Parshas Vayechi

Vayechi, Genesis 47:28 – 50:26

The parasha, Torah portion, opens with Jacob on his deathbed 17 years after arriving in Egypt. Jacob blesses Joseph’s two sons, Manasseh (Menashe) and Ephraim (to this day it is a tradition to bless our sons every Shabbat evening with the blessing, “May the Almighty make you like Ephraim and Manasseh” — they grew up in the Diaspora amongst foreign influences and still remained devoted to the Torah. The Shabbat evening blessing for girls is “to be like Sarah, Rivka, Rachel and Leah.”) He then individually blesses each of his sons. The blessings are prophetic and give reproof, where necessary.

A large retinue from Pharaoh’s court accompanies the family to Hebron to bury Jacob in the Ma’arat Hamachpela, the burial cave purchased by Abraham. The Torah portion ends with the death of Joseph and his binding the Israelites to bring his remains with them for burial when they are redeemed from slavery and go to the land of Israel. Thus ends the book of Genesis!

Parshas Vayigash Judah

Parshas Vayigash Judah makes an impassioned plea to the powerful Egyptian ruler (Joseph, still in disguise) for Benjamin’s life, claiming that Jacob would surely die from sorrow if he lost Benjamin. Judah offers to remain in Egypt as a slave in place of his younger brother. Unable to restrain himself any longer, Joseph reveals his identity to his stunned brothers and forgives them for selling him into slavery so many years before. Joseph then sends his brothers back to the land of Israel, laden with gifts, to bring Jacob and their families down to Egypt where they will live in the province of Goshen. Before Jacob leaves home, G-d appears to him in a ‘vision of the night’, reassuring him that He will be with them and that they will eventually return to the land of Israel as a great nation. After 22 years of separation, Jacob is reunited with his beloved son Joseph. Joseph embraces his father and weeps, overflowing with joy, and then brings his father to meet Pharaoh. The portion concludes by describing how Joseph uses his vast power to amass nearly all of the wealth of Egypt for Pharaoh’s treasury.

Parshas Mikeitz

Parshas Mikeitz – Pharaoh has a two-part dream about seven scrawny cows devouring seven robust cows, followed by seven thin stalks of grain swallowing seven healthy, good ones. When his advisers are unable to adequately interpret the dream, Pharaoh summons Joseph, who had been in prison for a total of twelve years. Ascribing his power of interpretation solely to G-d, Joseph tells Pharaoh that Egypt will first experience seven years of abundant crops, and then will be ravaged by a devastating famine.
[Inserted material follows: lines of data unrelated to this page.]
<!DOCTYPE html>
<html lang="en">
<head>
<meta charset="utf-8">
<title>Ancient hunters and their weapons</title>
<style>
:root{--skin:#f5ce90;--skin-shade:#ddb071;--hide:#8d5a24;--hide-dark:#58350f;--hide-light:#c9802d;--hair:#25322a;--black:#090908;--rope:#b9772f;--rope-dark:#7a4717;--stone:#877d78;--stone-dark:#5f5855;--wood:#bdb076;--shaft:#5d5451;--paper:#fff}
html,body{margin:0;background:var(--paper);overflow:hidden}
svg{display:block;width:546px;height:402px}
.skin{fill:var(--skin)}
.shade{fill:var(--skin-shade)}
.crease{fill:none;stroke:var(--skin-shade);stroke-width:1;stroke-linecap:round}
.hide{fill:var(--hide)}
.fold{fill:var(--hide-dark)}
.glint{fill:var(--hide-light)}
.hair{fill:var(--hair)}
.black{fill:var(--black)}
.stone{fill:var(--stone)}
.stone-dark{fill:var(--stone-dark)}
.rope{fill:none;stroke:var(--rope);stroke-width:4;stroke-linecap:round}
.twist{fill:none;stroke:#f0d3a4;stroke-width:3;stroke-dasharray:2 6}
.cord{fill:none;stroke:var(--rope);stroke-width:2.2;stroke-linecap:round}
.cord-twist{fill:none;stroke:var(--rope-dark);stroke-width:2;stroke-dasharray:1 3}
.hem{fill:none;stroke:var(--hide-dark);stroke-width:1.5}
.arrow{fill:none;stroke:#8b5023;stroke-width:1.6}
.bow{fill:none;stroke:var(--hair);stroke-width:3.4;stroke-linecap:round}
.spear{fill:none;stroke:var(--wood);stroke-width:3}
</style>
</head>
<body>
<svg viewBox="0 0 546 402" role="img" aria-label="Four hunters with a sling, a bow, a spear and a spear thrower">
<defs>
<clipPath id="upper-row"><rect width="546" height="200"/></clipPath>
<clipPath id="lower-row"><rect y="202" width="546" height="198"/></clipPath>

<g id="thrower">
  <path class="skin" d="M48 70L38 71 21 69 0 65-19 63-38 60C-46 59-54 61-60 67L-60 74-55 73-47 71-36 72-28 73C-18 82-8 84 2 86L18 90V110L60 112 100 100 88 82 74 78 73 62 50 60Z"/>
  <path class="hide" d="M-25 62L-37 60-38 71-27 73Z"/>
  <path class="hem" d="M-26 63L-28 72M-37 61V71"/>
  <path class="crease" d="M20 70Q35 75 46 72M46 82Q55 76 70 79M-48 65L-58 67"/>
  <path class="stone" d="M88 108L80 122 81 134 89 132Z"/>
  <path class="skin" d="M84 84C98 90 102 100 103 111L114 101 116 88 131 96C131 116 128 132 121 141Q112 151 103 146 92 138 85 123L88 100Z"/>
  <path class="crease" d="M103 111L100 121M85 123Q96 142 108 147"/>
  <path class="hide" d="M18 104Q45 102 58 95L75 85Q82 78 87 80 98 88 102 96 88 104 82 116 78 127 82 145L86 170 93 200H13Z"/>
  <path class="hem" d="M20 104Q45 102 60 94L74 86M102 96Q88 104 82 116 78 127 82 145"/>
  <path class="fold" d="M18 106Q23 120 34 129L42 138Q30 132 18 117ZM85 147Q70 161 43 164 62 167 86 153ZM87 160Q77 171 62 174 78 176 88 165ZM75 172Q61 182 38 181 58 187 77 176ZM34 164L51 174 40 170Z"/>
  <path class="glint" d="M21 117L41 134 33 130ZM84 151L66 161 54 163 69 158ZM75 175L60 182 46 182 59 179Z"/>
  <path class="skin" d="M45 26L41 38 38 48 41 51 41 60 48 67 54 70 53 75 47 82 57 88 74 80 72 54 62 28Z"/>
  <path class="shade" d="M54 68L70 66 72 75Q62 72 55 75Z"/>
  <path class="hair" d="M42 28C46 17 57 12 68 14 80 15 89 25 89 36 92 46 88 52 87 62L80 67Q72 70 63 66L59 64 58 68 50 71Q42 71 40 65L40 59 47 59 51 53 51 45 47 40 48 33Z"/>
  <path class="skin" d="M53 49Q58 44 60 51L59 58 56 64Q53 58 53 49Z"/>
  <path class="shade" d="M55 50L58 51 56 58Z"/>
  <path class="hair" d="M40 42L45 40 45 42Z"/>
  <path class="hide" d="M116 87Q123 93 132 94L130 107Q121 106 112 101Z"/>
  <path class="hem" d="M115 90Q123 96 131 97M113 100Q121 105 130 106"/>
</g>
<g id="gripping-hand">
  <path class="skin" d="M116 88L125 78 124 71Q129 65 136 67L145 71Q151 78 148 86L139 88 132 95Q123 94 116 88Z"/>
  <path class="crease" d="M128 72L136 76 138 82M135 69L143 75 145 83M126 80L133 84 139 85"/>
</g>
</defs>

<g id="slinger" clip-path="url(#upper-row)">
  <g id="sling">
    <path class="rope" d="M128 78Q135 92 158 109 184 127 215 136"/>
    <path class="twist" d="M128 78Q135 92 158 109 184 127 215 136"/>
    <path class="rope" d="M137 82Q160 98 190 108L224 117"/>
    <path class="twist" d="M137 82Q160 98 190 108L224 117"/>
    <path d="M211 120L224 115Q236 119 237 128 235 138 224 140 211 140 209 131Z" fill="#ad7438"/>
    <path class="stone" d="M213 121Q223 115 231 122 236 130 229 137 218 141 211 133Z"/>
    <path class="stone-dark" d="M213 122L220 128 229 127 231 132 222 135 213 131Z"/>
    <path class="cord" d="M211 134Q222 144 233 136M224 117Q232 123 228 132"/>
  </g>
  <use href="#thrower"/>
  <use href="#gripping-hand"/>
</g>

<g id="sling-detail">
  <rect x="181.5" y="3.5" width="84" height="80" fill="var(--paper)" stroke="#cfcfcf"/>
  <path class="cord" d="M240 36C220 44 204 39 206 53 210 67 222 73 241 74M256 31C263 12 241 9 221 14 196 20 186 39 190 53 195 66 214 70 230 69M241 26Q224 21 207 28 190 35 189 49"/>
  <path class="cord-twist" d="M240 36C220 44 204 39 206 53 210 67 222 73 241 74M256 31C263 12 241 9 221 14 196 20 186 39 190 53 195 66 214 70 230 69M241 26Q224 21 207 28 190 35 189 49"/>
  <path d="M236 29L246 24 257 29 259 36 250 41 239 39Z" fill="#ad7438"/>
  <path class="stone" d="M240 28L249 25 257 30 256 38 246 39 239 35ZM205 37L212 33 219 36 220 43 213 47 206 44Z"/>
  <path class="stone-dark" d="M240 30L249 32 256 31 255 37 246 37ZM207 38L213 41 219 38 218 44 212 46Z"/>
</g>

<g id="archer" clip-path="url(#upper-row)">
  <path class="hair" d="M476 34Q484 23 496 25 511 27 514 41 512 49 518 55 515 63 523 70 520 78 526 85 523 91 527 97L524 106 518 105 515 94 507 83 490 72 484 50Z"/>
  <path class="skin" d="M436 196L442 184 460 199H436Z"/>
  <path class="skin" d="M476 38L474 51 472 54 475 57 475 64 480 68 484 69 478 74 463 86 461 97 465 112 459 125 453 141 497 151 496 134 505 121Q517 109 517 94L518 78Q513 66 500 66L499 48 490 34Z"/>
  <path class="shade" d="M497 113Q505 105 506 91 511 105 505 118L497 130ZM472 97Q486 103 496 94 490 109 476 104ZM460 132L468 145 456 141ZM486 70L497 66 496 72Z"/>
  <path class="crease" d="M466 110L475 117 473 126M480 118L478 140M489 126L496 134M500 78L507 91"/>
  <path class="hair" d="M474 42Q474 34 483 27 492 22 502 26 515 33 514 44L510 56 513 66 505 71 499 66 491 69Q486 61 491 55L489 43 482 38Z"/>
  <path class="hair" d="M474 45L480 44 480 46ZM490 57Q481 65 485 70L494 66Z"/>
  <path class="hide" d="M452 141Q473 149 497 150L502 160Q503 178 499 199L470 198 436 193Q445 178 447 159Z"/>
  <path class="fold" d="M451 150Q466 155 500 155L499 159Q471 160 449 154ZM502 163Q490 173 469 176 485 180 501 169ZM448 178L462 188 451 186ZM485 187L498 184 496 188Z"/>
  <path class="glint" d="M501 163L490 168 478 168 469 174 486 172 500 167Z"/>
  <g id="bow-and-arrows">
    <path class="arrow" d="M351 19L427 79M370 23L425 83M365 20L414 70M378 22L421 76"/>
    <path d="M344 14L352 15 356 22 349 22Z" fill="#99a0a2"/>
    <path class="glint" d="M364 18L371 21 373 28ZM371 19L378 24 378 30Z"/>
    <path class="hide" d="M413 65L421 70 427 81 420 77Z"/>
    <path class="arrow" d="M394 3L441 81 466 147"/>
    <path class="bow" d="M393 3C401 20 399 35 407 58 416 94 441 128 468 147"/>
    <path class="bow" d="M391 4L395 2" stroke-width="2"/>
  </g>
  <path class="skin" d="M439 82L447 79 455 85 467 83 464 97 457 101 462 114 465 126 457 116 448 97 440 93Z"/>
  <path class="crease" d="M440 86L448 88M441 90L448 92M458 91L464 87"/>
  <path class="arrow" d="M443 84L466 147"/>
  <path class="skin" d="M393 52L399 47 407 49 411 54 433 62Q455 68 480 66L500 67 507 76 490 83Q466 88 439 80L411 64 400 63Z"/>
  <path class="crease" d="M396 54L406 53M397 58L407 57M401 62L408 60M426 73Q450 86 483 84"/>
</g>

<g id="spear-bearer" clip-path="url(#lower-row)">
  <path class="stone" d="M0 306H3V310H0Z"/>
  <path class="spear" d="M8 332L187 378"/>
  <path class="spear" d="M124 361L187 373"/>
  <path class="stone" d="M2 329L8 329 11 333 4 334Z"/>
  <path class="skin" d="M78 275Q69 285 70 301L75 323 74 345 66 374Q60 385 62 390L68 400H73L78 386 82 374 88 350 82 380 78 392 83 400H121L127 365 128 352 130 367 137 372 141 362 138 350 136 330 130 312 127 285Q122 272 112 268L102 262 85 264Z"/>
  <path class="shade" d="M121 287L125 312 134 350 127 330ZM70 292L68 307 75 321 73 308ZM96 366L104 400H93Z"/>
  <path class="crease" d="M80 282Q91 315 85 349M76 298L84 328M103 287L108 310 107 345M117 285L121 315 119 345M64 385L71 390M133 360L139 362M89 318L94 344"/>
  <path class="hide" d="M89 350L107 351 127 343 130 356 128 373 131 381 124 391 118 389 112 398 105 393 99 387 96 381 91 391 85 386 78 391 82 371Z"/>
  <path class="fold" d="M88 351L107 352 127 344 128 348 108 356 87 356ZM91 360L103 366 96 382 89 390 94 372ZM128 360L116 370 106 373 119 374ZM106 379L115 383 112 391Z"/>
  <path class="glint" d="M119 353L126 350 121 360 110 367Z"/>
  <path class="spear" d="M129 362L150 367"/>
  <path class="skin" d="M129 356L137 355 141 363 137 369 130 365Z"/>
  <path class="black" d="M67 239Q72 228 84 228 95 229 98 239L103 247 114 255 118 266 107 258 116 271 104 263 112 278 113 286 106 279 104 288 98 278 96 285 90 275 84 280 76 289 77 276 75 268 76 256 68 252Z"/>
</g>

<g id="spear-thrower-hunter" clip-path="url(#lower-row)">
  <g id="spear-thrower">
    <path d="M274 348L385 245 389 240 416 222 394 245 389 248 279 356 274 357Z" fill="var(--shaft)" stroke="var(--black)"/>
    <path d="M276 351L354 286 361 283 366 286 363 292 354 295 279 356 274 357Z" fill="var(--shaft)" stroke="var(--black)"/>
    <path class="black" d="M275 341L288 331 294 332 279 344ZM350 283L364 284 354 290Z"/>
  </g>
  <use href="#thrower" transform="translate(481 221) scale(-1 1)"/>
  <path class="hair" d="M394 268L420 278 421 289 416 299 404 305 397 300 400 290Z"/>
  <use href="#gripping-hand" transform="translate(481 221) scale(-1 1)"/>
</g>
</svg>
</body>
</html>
Pharaoh appoints Joseph as viceroy of Egypt, making him the second most powerful man in the land (this is a source for the sport of tennis in the Torah — we see that Joseph … served in Pharaoh’s court). Joseph’s wife Asnat gives birth to two sons, Menashe and Ephraim, and the years of plenty and famine unfold just as Joseph had predicted. With the famine devastating the land of Canaan (Israel), Joseph’s brothers descend to Egypt to purchase food. When they don’t recognize their royal brother, Joseph sets in motion a plan to determine if the brothers have fully repented for their sin of selling him almost twenty-two years before. Joseph acts detached, accusing them of being spies, and holds Simeon hostage. Joseph then allows the rest of the brothers to go with food to their father on the condition that they return with their youngest brother Benjamin. With great reluctance, Jacob agrees to this condition. Mikeitz concludes with the looming threat that Benjamin will be made a slave to the Egyptian ruler.

Parshas Vayeshev
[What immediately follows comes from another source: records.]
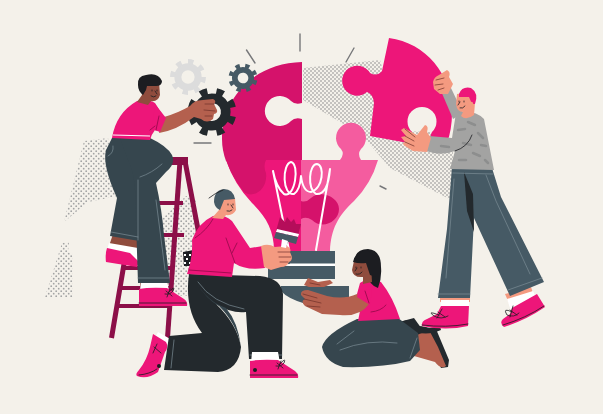
<!DOCTYPE html>
<html lang="en">
<head>
<meta charset="utf-8">
<title>Teamwork puzzle bulb</title>
<style>
:root{--paper:#f4f1ea;--pink:#ed1679;--rose:#d5126b;--light-pink:#f45c9f;--wine:#8c0f48;--slate:#465a65;--navy:#36464e;--ink:#23292d;--black:#1c1d21;--brown:#8f4c3d;--tan:#b4604e;--peach:#f49a80;--grey:#a3a3a2;--white:#fff}
html,body{margin:0;background:var(--paper);overflow:hidden}
svg{display:block;width:603px;height:414px}
.paper{fill:var(--paper)}.pink{fill:var(--pink)}.rose{fill:var(--rose)}.light-pink{fill:var(--light-pink)}
.slate{fill:var(--slate)}.navy{fill:var(--navy)}.ink{fill:var(--ink)}.black{fill:var(--black)}
.brown{fill:var(--brown)}.tan{fill:var(--tan)}.peach{fill:var(--peach)}.grey{fill:var(--grey)}.white{fill:var(--white)}
.line{fill:none;stroke:var(--black);stroke-width:.8;stroke-linecap:round;stroke-linejoin:round}
.seam{fill:none;stroke:#7c8d96;stroke-width:.7;stroke-linecap:round}
.fold{fill:none;stroke:#a50b52;stroke-width:1;stroke-linecap:round}
.finger{fill:none;stroke:#6f3029;stroke-width:.7;stroke-linecap:round}
.rail{fill:none;stroke:var(--wine);stroke-width:5}
.rung{fill:none;stroke:var(--wine);stroke-width:4}
.ray{fill:none;stroke:#77787a;stroke-width:1.4;stroke-linecap:round}
.wire{fill:none;stroke:var(--white);stroke-width:2;stroke-linecap:round;stroke-linejoin:round}
</style>
</head>
<body>
<svg viewBox="0 0 603 414" role="img" aria-label="Four people assembling a light bulb from puzzle pieces">
<defs>
<pattern id="halftone" width="4" height="4" patternUnits="userSpaceOnUse"><circle cx="1" cy="1" r=".8" fill="#858687"/><circle cx="3" cy="3" r=".8" fill="#858687"/></pattern>
<pattern id="halftone-soft" width="5" height="5" patternUnits="userSpaceOnUse"><circle cx="1.2" cy="1.2" r=".9" fill="#a3a4a4"/><circle cx="3.7" cy="3.7" r=".9" fill="#a3a4a4"/></pattern>
<g id="gear"><circle r="13" fill="none" stroke="currentColor" stroke-width="9"/><circle r="19.5" fill="none" stroke="currentColor" stroke-width="7" pathLength="16" stroke-dasharray=".9 1.1"/></g>
<g id="sneaker"><path class="white" d="M2 -9 H28 L30 2 H1Z"/><path class="pink" d="M0 0 Q10 -2 28 -1 L45 10 Q49 13 48 17 H0Z"/><path class="line" d="M27 2 L33 7 M31 0 L28 8 M29 4 Q37 -5 34 2 Q31 6 26 5 M0 14 H47"/></g>
</defs>
<rect class="paper" width="603" height="414"/>

<g id="halftone-patches">
<path fill="url(#halftone)" d="M303 68 L380 60 L384 74 L376 130 L430 132 L453 150 V201 L390 168 L362 135 L303 100Z"/>
<path fill="url(#halftone-soft)" d="M84 141 L108 138 L118 196 L88 202 L64 222Z"/>
<path fill="url(#halftone-soft)" d="M62 243 L69 242 L68 252 L73 254 V297 H45Z"/>
<path fill="url(#halftone-soft)" d="M150 230 L186 196 L196 200 V240 L188 296 H150Z"/>
</g>

<g id="rays" class="ray">
<path d="M300 34 V51 M246.5 50 L255 63 M354 48 L346 62 M194 143 H211 M380 186 L386 189"/>
</g>

<g id="bulb">
<path class="rose" d="M302 62 C254 63 222 98 222 139 Q222 150 226 161 H302 V119 Q295 117 291 121 A15 15 0 1 1 291 101 Q295 105 302 103Z"/>
<path class="pink" d="M226 160 H302 V251 H274 C274 230 266 217 252 203 Q234 184 226 160Z"/>
<path class="rose" d="M226 160 H266 Q263 166 266 173 C268 190 253 199 244 192 Q232 177 226 160Z"/>
<path class="light-pink" d="M301 160 H340 Q345 154 341 149 A15 15 0 1 1 361 149 Q357 154 361 160 H378 Q371 184 354 201 C338 216 331 229 330 251 H301Z"/>
<path class="rose" d="M301 201 Q306 203 311 198 C322 189 339 198 339 209 C339 222 322 230 312 220 Q306 216 301 219Z"/>
<path class="wire" d="M289 250 L273 171 Q276 187 284 194 C295 199 300 164 291 162 C282 164 282 196 294 194 Q300 190 301 176 Q303 192 311 192 C323 189 325 165 317 164 C309 164 307 188 316 194 Q328 195 330 169 L316 250"/>
<rect class="slate" x="273" y="251" width="62" height="13"/><rect class="slate" x="268" y="266" width="67" height="13"/>
<path class="white" d="M290 263.5 H335 V266 H288Z"/>
<path class="slate" d="M281 286 H349 V297 L322 304 H306 Q288 299 281 291Z"/>
</g>

<g id="puzzle-piece">
<path class="pink" d="M389 38 C426 43 452 74 452 113 Q452 129 447 143 L432 140 Q429 137 432 132 A14.5 14.5 0 1 0 412 132 Q414 139 408 143 L370 136 L374 103 Q373 94 367 92 A15 15 0 1 1 370 73 Q377 77 382 71Z"/>
</g>

<g id="gears">
<use href="#gear" transform="translate(188 77) scale(.78)" color="#dcdcdc"/>
<use href="#gear" transform="translate(243 78) rotate(10) scale(.63)" color="#465a65"/>
<use href="#gear" transform="translate(212 112) rotate(12) scale(1.06)" color="#23292d"/>
</g>

<g id="ladder">
<path class="rung" d="M134 203 H183 M128 235 H184 M122 268 H174 M118 288 H172 M115 306 H171"/>
<path class="rail" d="M185 161 L200 240 L218 338"/>
<path class="rail" d="M142 161 L124 264 L111.5 338"/>
<path class="rail" d="M180 161 L167.5 338"/>
<rect fill="#8c0f48" x="140" y="157" width="48" height="8"/>
<path class="black" d="M183 252 L194 250 V266 H184Z"/><path fill="none" stroke="#fff" stroke-width="1.8" stroke-dasharray="2 3" d="M184 255 H194 M186 259 H194 M184 263 H194"/>
</g>

<g id="man-on-ladder">
<path class="brown" d="M113 234 L139 239 L137 250 L109 246Z"/>
<path class="white" d="M109 243 L138 248 L137 259 L106 254Z"/>
<path class="pink" d="M107 248 L130 253 L139 262 L137 267 L106 262 Q105 254 107 248Z"/>
<path class="navy" d="M112 138 H149 L156 176 L142 179 L139 241 L110 236 L117 198 Q102 165 106 150Z"/>
<path class="brown" d="M140 280 H168 V286 H140Z"/>
<use href="#sneaker" transform="translate(139 289)"/>
<path class="navy" d="M120 138 H150 Q167 146 172 155 Q176 164 166 172 L156 183 Q162 210 164 235 L170 283 H138 L135 190 Q134 172 128 160Z"/>
<path class="seam" d="M138 278 H169 M111 232 L138 237 M138 180 L138 240 M140 177 Q152 173 162 164 M156 200 L165 270 M113 146 Q114 153 108 156"/>
<path class="pink" d="M137 101 Q148 98 155 103 L165 119 L162 132 L155 130 Q151 135 150 140 L112 138 Q116 113 137 101Z"/>
<path fill="none" stroke="#fff" stroke-width="1.2" d="M113 135 L150 136"/>
<path class="tan" d="M164 117 Q178 113 190 106 Q194 100 203 100 L213 99 Q217 101 214 104 L217 110 Q218 113 214 114 L213 119 Q207 124 201 119 L194 117 Q177 130 159 133Z"/>
<path class="pink" d="M155 104 L166 118 L160 132 L152 129Z"/>
<path class="finger" d="M205 104 L214 104 M204 110 L215 111 M205 116 L212 116"/>
<path class="fold" d="M156 130 L159 116 M150 130 L155 126"/>
<path class="brown" d="M140 84 L159 82 L160 95 Q158 102 151 101 L148 105 L137 102 L142 95Z"/>
<path class="black" d="M138 85 Q137 76 146 75 Q158 72 162 81 Q162 86 156 86 L147 86 L146 90 L143 95 Q138 91 138 85Z"/>
<path class="line" d="M152 90 V91 M157 90 V91 M155 91 L157 94 M151 96 Q154 98 156 96"/>
</g>

<g id="kneeling-painter">
<path class="white" d="M158 332 L172 340 L167 348 L154 340Z"/>
<path class="pink" d="M153 334 L166 342 Q169 347 165 352 L158 372 Q147 380 137 376 Q135 374 139 370 Q147 360 150 347Z"/>
<circle class="black" cx="159" cy="366" r="2"/><path class="line" d="M154 347 L161 353 M157 344 L153 353 M139 375 Q150 374 157 369"/>
<path class="ink" d="M189 274 L260 276 Q281 278 283 294 L282 359 H249 L246 312 Q232 314 216 304 Q237 324 241 347 Q239 370 218 372 L164 370 L169 336 L202 333 Q184 309 189 274Z"/>
<path class="navy" d="M196 282 Q206 299 219 306 Q237 324 241 347 Q238 322 226 308 Q208 302 196 282Z"/>
<path class="seam" d="M250 355 H282 M174 340 L171 368 M198 282 Q212 303 244 309"/>
<use href="#sneaker" transform="translate(250 361)"/><circle class="black" cx="255" cy="370" r="2"/>
<path class="pink" d="M213 216 Q224 214 232 221 L250 248 L263 246 L265 268 Q246 271 234 263 L232 277 L187 274 Q193 258 192 240 Q198 223 213 216Z"/>
<path class="fold" d="M213 219 Q207 230 195 238 M226 238 L235 263 M237 243 L232 253 M189 270 L231 273"/>
<path class="slate" d="M283 240 L288 241 L285 251 L281 250Z"/>
<path class="peach" d="M261 246 Q268 243 275 247 L286 246 Q292 248 290 252 L292 257 Q292 261 289 262 Q287 267 281 267 L271 270 L264 267Z"/>
<path class="finger" d="M278 252 L290 252 M279 257 L291 257 M280 262 L288 262"/>
<path class="peach" d="M218 198 L235 198 L236 210 Q233 216 226 215 L223 219 L212 218 L219 210Z"/>
<path class="slate" d="M214 202 Q214 190 224 189 Q233 189 235 199 L224 200 L220 210 Q215 208 214 202Z"/>
<path class="line" d="M209 198 Q215 193 223 190 M228 204 V205 M233 204 V205 M231 205 L233 208 M227 211 Q230 212 232 210"/>
</g>

<g id="paintbrush">
<path fill="#b50d5a" d="M280 217 L285 222 L287 217 L291 222 L294 219 L296 224 L301 224 L298 236 L276 231Z"/>
<path class="white" d="M277 229 L299 234 L298 237 L276 232Z"/>
<path class="slate" d="M276 232 L298 237 L296 244 L274 238Z"/>
<path class="white" d="M282 239 L288 241 L286 248 L281 247Z"/>
</g>

<g id="seated-woman">
<path class="ink" d="M399 322 L414 318 L424 332 L416 340 L396 331Z"/>
<path class="ink" d="M415 328 Q422 324 430 329 L436 329 L449 360 L448 367 L441 368 L430 344Z"/>
<path class="tan" d="M417 335 L429 330 L438 347 L446 366 Q441 370 435 362 L414 356Z"/>
<path class="ink" d="M401 322 Q413 317 416 325 Q429 330 440 326 L441 330 Q428 336 416 332Z"/>
<path class="navy" d="M357 319 L398 318 L418 333 L420 350 L410 361 Q382 368 343 367 Q325 362 322 347 Q325 334 357 319Z"/>
<path class="seam" d="M340 350 Q367 339 397 343 M410 358 L417 338 M337 344 L354 331"/>
<path class="pink" d="M360 283 Q371 276 381 282 Q393 297 400 319 L358 321 L361 306 L357 294Z"/>
<path class="black" d="M354 262 Q355 249 368 249 Q381 250 381 267 Q382 278 378 288 Q369 285 367 274Z"/>
<path class="brown" d="M354 261 L366 256 L371 265 L372 282 L363 284 L363 277 Q353 278 352 270Z"/>
<path class="black" d="M353 262 Q355 252 367 250 L376 257 L376 277 L370 275 L366 263 Q359 264 353 262Z"/>
<path class="line" d="M356 267 V268 M361 267 V268 M357 268 L355 271 M356 274 Q360 275 362 272"/>
<path class="tan" d="M308 278 L318 282 L330 280 L333 283 L324 287 H309 L304 285Z"/>
<path class="tan" d="M363 293 L369 304 Q360 317 340 315 L322 314 L305 306 Q300 301 305 299 L301 295 Q300 290 308 290 L327 296 Q344 300 357 294Z"/>
<path class="pink" d="M359 289 L372 290 L370 305 L357 297Z"/>
<path class="finger" d="M304 299 L321 303 M303 294 L317 298 M307 306 L320 307 M310 283 L320 285"/>
<path class="fold" d="M369 303 L365 291 M371 312 Q381 311 386 305"/>
</g>

<g id="standing-man">
<path class="grey" d="M441 91 L450 86 L463 113 L453 119Z"/>
<path class="peach" d="M433 82 Q434 77 439 75 L447 70 Q451 72 449 77 L453 84 L448 94 L440 94 L434 89Z"/><path class="finger" d="M436 80 L444 78 M435 85 L443 84 M438 90 L444 88"/>
<path class="peach" d="M440 290 H470 V302 H440Z"/><path class="white" d="M441 300 H469 V312 H440Z"/>
<path class="pink" d="M441 306 H469 L468 326 Q446 331 422 326 Q421 321 427 319 L437 314Z"/>
<path class="line" d="M422 325 Q446 328 468 324 M438 312 L445 317 M442 309 L437 318 M439 315 Q426 310 434 316 Q441 320 448 316"/>
<path class="peach" d="M505 294 L531 287 L534 296 L509 303Z"/><path class="white" d="M507 299 L533 291 L538 302 L511 311Z"/>
<path class="pink" d="M512 308 L537 294 L545 307 Q526 320 504 327 Q499 323 503 319 L510 314Z"/>
<path class="line" d="M503 325 Q526 318 544 306 M510 310 L517 315 M513 306 L510 317 M512 312 Q502 307 507 315 Q514 318 519 313"/>
<path class="slate" d="M452 167 L492 168 L501 197 L544 282 L510 296 L474 218 L470 298 H438 L447 229Z"/>
<path class="ink" d="M464 172 L467 211 L474 232 L473 194Z"/>
<path class="seam" d="M438 294 H470 M508 290 L542 278 M486 175 L496 201 L530 274 M454 179 L446 278 M453 173 L493 174"/>
<path class="grey" d="M456 113 Q474 109 484 119 L494 170 L450 169 L455 151 Q439 157 425 150 L429 136 L452 138Z"/>
<path d="M468 122 l7 3 M458 130 l7 -1 M478 133 l5 5 M463 143 l8 2 M441 146 l8 1 M473 153 l7 3 M459 160 l7 0 M485 160 l3 3 M481 145 l5 1" stroke="#8d8e8e" stroke-width="2.5" stroke-linecap="round"/>
<path class="line" d="M455 151 Q468 147 472 135"/>
<path class="peach" d="M404 128 L417 135 L425 125 Q429 126 427 132 L431 138 L427 152 L413 151 L405 146 Q401 143 405 142 L401 137 L406 136 L401 130Z"/><path class="finger" d="M405 136 L414 141 M405 142 L414 146 M405 129 L415 137"/>
<path class="peach" d="M457 94 L472 92 L475 103 L474 115 Q466 121 461 116 L463 112 Q457 112 456 104Z"/>
<path class="pink" d="M459 94 Q462 86 471 88 Q479 93 475 104 L472 104 L469 97 Q464 97 459 97Z"/>
<path class="line" d="M459 101 V102 M464 101 V102 M460 102 L458 105 M460 108 Q463 109 465 106"/><circle cx="471" cy="104" r="2.3" fill="#f49a80"/>
</g>
</svg>
</body>
</html>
Parshas Vayeshev

Jacob’s favoritism toward Joseph incites his brother’s hatred. Their jealousy increases when Joseph tells them about two dreams which indicate that they will one day be subservient to him. Jacob sends Joseph to check up on his brothers, and upon seeing him approaching they plot to kill him. Reuben convinces the brothers not to kill Joseph, but is unable to totally save him as the brothers sell Joseph into slavery in Egypt. …After dipping Joseph’s coat in blood, they return to their father who assumes that his beloved son was torn apart by a savage beast. The Torah then digresses to relate the story of Judah and his daughter-in-law Tamar. The narrative then returns to Joseph in Egypt, where he becomes an extremely successful slave and is placed in charge of his master’s household. His master’s wife repeatedly tries to seduce Joseph, and when he refuses he is thrown into prison. Ten years later, Pharaoh’s chief butler and baker are placed into the same prison. One night they each have a perplexing dream that Joseph accurately interprets, setting the stage for his release from prison.